It’s been nearly 2 years since I skied powder of the champagne variety. In fact, the last time I did, I posted a short article about it, which you can check out below:
This is part II.
If you live in the state of Washington, the last week has been absolute insanity. Lowland snow struck the entire western side of the state, not to mention the same storm wreaking havoc on the mountain passes. Snow in the metropolitan areas isn’t super uncommon, it usually happens once or twice each winter. What IS VERY uncommon, is the consistent temperatures we have been having throughout the storm cycles. It has been cold. VERY cold.
For over a week, in the Issaquah, WA area, it hasn’t gotten above 25 degrees more than once. When that happens, its typically frigid up in the mountains, and it has been. Snoqualmie pass has been pounded with feet of snow the past week, and it has been in the high teens to low twenties through the entire storm cycle.

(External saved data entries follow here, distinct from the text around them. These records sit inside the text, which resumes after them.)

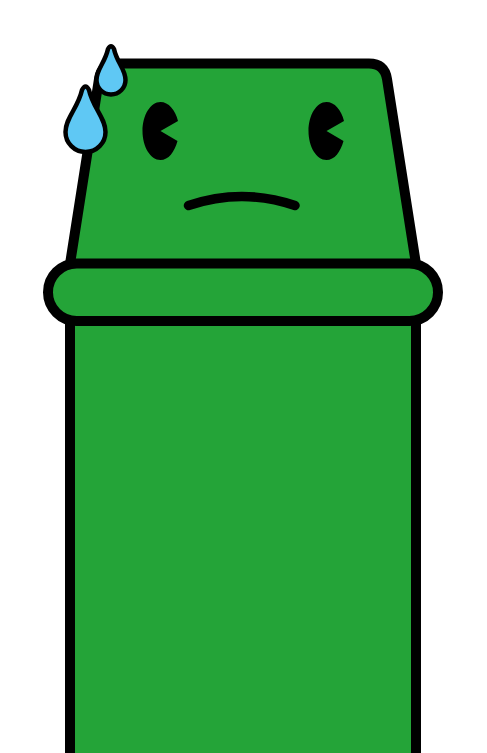
<!DOCTYPE html>
<html lang="en">
<head>
<meta charset="utf-8">
<title>Worried green bin</title>
<style>
:root { --paper: #ffffff; --green: #24a438; --ink: #000000; --sweat: #5fc8f4; }
html, body { margin: 0; background: var(--paper); overflow: hidden; }
svg { display: block; width: 487px; height: 753px; }
.bin { fill: var(--green); stroke: var(--ink); stroke-width: 10; stroke-linejoin: round; }
.eye { fill: var(--ink); }
.mouth { fill: none; stroke: var(--ink); stroke-width: 9.5; stroke-linecap: round; }
.drop { fill: var(--sweat); stroke: var(--ink); stroke-linejoin: round; }
</style>
</head>
<body>
<svg viewBox="0 0 487 753" role="img" aria-label="A worried green bin with two drops of sweat">
  <defs>
    <path id="eye" d="M18 0L35 10C32 21 26 29 18 29C8 29 0 16 0 0S8 -29 18 -29C26 -29 33 -21 35.500 -10Z"/>
  </defs>
  <g class="bin">
    <rect id="body" x="70" y="300" width="346" height="470"/>
    <path id="lid" d="M70 264L99 79Q101.500 63.500 117 63.500H369Q384.500 63.500 387 79L416 264Z"/>
    <rect id="rim" x="48" y="263.500" width="390" height="57.500" rx="28.700"/>
  </g>
  <g id="face">
    <use class="eye" href="#eye" x="142.500" y="131"/>
    <use class="eye" href="#eye" x="308.500" y="131"/>
    <path class="mouth" d="M188.500 205.500Q242 187.500 295 205.500"/>
  </g>
  <g id="sweat">
    <path class="drop" stroke-width="4.500" d="M108 49Q111 43.500 114 49C117 63 125.500 69 125.500 80A14.500 14.500 0 0 1 96.500 80C96.500 69 105 63 108 49Z"/>
    <path class="drop" stroke-width="4.500" d="M82 90Q85.500 83 89 90C93 108 105.500 118 105.500 132A20 20 0 0 1 65.500 132C65.500 118 78 108 82 90Z"/>
  </g>
</svg>
</body>
</html>
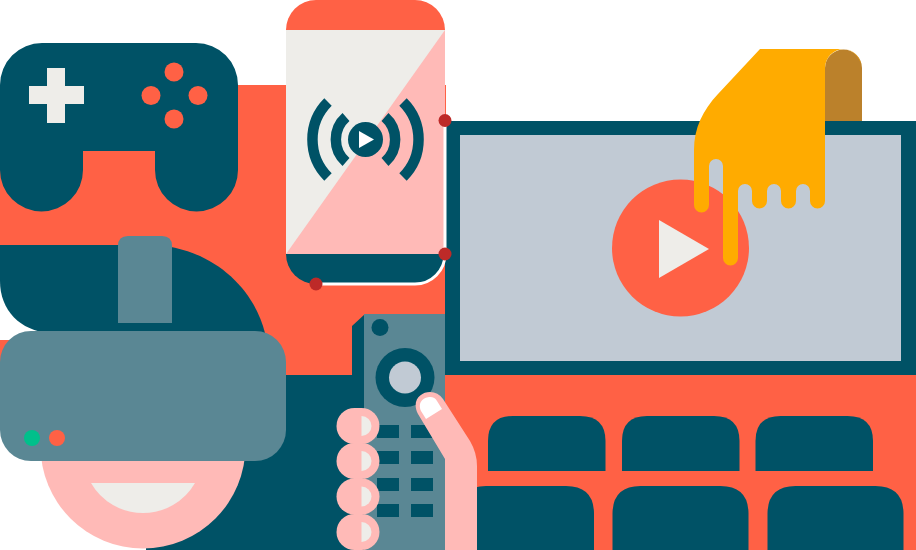
<!DOCTYPE html>
<html lang="en">
<head>
<meta charset="utf-8">
<title>Media and entertainment devices</title>
<style>
:root {
  --navy: #005266;
  --orange: #ff6145;
  --pink: #ffbab7;
  --steel: #5a8794;
  --mist: #c1cad4;
  --paper: #eeede9;
  --amber: #ffab00;
  --bronze: #bb812b;
  --red: #bd2a28;
  --green: #00c08b;
}
html, body { margin: 0; background: #fff; overflow: hidden; }
svg { display: block; width: 916px; height: 550px; }
.navy { fill: var(--navy); }
.orange { fill: var(--orange); }
.pink { fill: var(--pink); }
.steel { fill: var(--steel); }
.mist { fill: var(--mist); }
.paper { fill: var(--paper); }
.amber { fill: var(--amber); }
.bronze { fill: var(--bronze); }
.red { fill: var(--red); }
.green { fill: var(--green); }
.white { fill: #fff; }
.waves { fill: none; stroke: var(--navy); stroke-width: 10.5; }
.edge { fill: none; stroke: #fff; stroke-width: 3; }
</style>
</head>
<body>
<svg viewBox="0 0 916 550" role="img" aria-label="Game controller, phone, television, VR headset, remote control and cinema seats">
  <defs>
    <path id="seat-back" d="M0 55V25Q0 0 25 0H92Q117.500 0 117.500 25V55Z"/>
    <path id="seat-front" d="M0 64V28Q0 0 28 0H108Q136 0 136 28V64Z"/>
    <g id="finger">
      <rect class="pink" width="43" height="36" rx="18"/>
      <path class="paper" d="M25 8A10 10 0 0 1 25 28Z"/>
    </g>
    <g id="button-row">
      <rect width="22" height="13"/>
      <rect x="34" width="22" height="13"/>
    </g>
  </defs>

  <g id="backdrop">
    <rect class="orange" y="85" width="446" height="291"/>
    <rect class="navy" x="146" y="375" width="300" height="175"/>
    <rect class="orange" x="445" y="375" width="471" height="175"/>
  </g>

  <g id="game-controller">
    <path class="navy" d="M42 43H196A42 42 0 0 1 238 85V170A41.500 41.500 0 0 1 155 170V151H83V170A41.500 41.500 0 0 1 0 170V85A42 42 0 0 1 42 43Z"/>
    <path class="paper" d="M47 68H65V86H84V104H65V123H47V104H29V86H47Z"/>
    <g class="orange">
      <circle cx="174" cy="72" r="9.500"/>
      <circle cx="151" cy="95.500" r="9.500"/>
      <circle cx="198" cy="95.500" r="9.500"/>
      <circle cx="174" cy="119" r="9.500"/>
    </g>
  </g>

  <g id="headset-wearer">
    <rect class="white" y="280" width="60" height="60"/>
    <path class="navy" d="M0 245H148C205 245 252 282 265 333H50C20 331 0 310 0 281Z"/>
    <circle class="pink" cx="143" cy="446" r="102.500"/>
    <path class="paper" d="M91 483H195A60 60 0 0 1 91 483Z"/>
    <path class="steel" d="M118 323V246Q118 236 128 236H162Q172 236 172 246V323Z"/>
    <rect class="steel" y="331" width="286" height="130" rx="31"/>
    <circle class="green" cx="32" cy="438" r="8"/>
    <circle class="orange" cx="57" cy="438" r="8"/>
  </g>

  <g id="television">
    <rect class="navy" x="445" y="121" width="471" height="254"/>
    <rect class="mist" x="460" y="135" width="441" height="226"/>
    <circle class="orange" cx="680.500" cy="248" r="68.500"/>
    <path class="paper" d="M659 220L709 249L659 278Z"/>
  </g>

  <g id="phone">
    <path class="orange" d="M286 31V30A30 30 0 0 1 316 0H415A30 30 0 0 1 445 30V31Z"/>
    <rect class="paper" x="286" y="30" width="159" height="224"/>
    <path class="pink" d="M445 30V254H286Z"/>
    <path class="navy" d="M286 254H445A30 30 0 0 1 415 284H316A30 30 0 0 1 286 254Z"/>
    <circle class="navy" cx="365.500" cy="139.500" r="17.500"/>
    <path class="white" d="M359 131L374 139.500L359 148Z"/>
    <g class="waves">
      <path d="M346 117A30 30 0 0 0 346 162M328 102A53 53 0 0 0 328 177"/>
      <path d="M385 117A30 30 0 0 1 385 162M403 102A53 53 0 0 1 403 177"/>
    </g>
    <path class="edge" d="M316 284H415A30 30 0 0 0 445 254V121"/>
    <g class="red">
      <circle cx="445" cy="120.500" r="6.500"/>
      <circle cx="445" cy="254" r="6.500"/>
      <circle cx="316" cy="284" r="6.500"/>
    </g>
  </g>

  <g id="pointing-hand">
    <path class="bronze" d="M825 121V68A18.500 18.500 0 0 1 862 68V121Z"/>
    <path class="amber" d="M760 49H844A19 19 0 0 0 825 68V201A7.500 7.500 0 0 1 810 201V191A7 7 0 0 0 796 191V201A7.500 7.500 0 0 1 781 201V191A7 7 0 0 0 767 191V201A7.500 7.500 0 0 1 752 201V191A7 7 0 0 0 738 191V258A7.500 7.500 0 0 1 723 258V166A7 7 0 0 0 709 166V205A7.500 7.500 0 0 1 694 205V150C694 128 703 110 718 94Z"/>
    <path class="amber" d="M843 49Q856 49 862 66Q857 49 843 49Z"/>
  </g>

  <g id="cinema-seats" class="navy">
    <use href="#seat-back" x="488" y="416"/>
    <use href="#seat-back" x="622" y="416"/>
    <use href="#seat-back" x="755.500" y="416"/>
    <use href="#seat-front" x="458" y="486"/>
    <use href="#seat-front" x="612.500" y="486"/>
    <use href="#seat-front" x="767.500" y="486"/>
  </g>

  <g id="remote-control">
    <path class="navy" d="M352 326L365 314V550H352Z"/>
    <rect class="steel" x="364" y="314" width="81" height="236"/>
    <circle class="navy" cx="380" cy="327.500" r="8.500"/>
    <circle class="navy" cx="405" cy="377.500" r="29.500"/>
    <circle class="mist" cx="405" cy="377.500" r="16"/>
    <g class="navy">
      <use href="#button-row" x="377" y="425"/>
      <use href="#button-row" x="377" y="451"/>
      <use href="#button-row" x="377" y="478"/>
      <use href="#button-row" x="377" y="504"/>
    </g>
  </g>

  <g id="holding-hand">
    <path class="pink" d="M445 550V459L418 414C411 400 421 392 430 392Q438 392 443 399L470 441Q477 453 477 466V550Z"/>
    <path class="white" d="M426 419L421 411C417 401 425 397 430 397Q435 397 437 401L442 409Z"/>
    <use href="#finger" x="336.500" y="408"/>
    <use href="#finger" x="336.500" y="443"/>
    <use href="#finger" x="336.500" y="478.500"/>
    <use href="#finger" x="336.500" y="514"/>
  </g>
</svg>
</body>
</html>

However, it has been mayhem in the mountains. I’m not sure why, but there have been multiple power outages, and PSE has been struggling to keep power consistently running there. Couple that with the idiotic drivers that don’t know how to drive in the snow without causing pile-ups galore (and a collision with a truck carrying sulfuric acid, no joke)… the thought of being able to get to the mountains today was definitely in question.
Somehow, it all worked out!
I arrived at Alpental around 6:45am. I’m an earlybird, and I got a great parking spot right next to the bridge. I was nursing coffee and a breakfast sandwich, waiting for my little brother and cousin to show up. At the base, it wasn’t even 20 degrees. Perfection. My coffee ran through me like an avalanche through a couloir, but thankfully the employees let me in to the lodge so I could get to the restroom before I reached critical mass.
At 8am, I picked up my lift ticket, headed back to my car, and got ready.
At this point, my brother and cousin arrived, and we were in line by 8:45am, close to the front, ready to load up on to Armstrong Express. The lift began spinning around 9:20am. The storm let off late last night, so ski patrol was on top of things today, and they got everything rolling fast.
We reach the top of Armstrong Express, and to our delight, chair 2 was already spinning! If you’ve never skied Alpental, chair 2 is a two-person lift that takes you to the top of the mountain and gives you access to Backcountry gates and whatnot. It usually takes at least another hour to open, following the opening of the lower mountain lifts.
So, We got in line, and began our ascent up in to the fog. As we came over the first crest, though, oh my goodness… it was bluebird.
And then, we skied powder, until we couldn’t feel our legs anymore.
Powder skiing will never be overrated. The pure joy and smile of floating down a mountain while taking upper cut after upper cut of snow to your face is something that cannot be described as other than perfection. That, for me, is profound. Because no matter how much these resort owners become sellouts, no matter how much they inflate lift ticket prices, come up with absurd policies… the joy of skiing deep snow never dissipates. It literally can’t.
Have you ever had a bad day skiing powder? I’m not talking about losing a pair of goggles in a crash, snapping a pole, etc… I mean, have you ever had a day where you were fully operational as a skier, but did not enjoy yourself while skiing powder. I’d be shocked if anyone said they have.
I’ve had bad days skiing park. The lack of confidence, crashes being painful, etc. I’m sure everyone has. But the fact remains that powder skiing is something that unites everyone in joy and fun.
One of my all time favorite quotes, by the great TJ Schiller, sums it up perfectly. When asked how to describe skiing deep snow, he said the following:
“It’s what you think skiing should be.”
Thanks for reading, NS homies! I appreciate you all.
Skiers: Kade Lee, Ethan Lee, Denon "Triple Bogey Daddy" Lee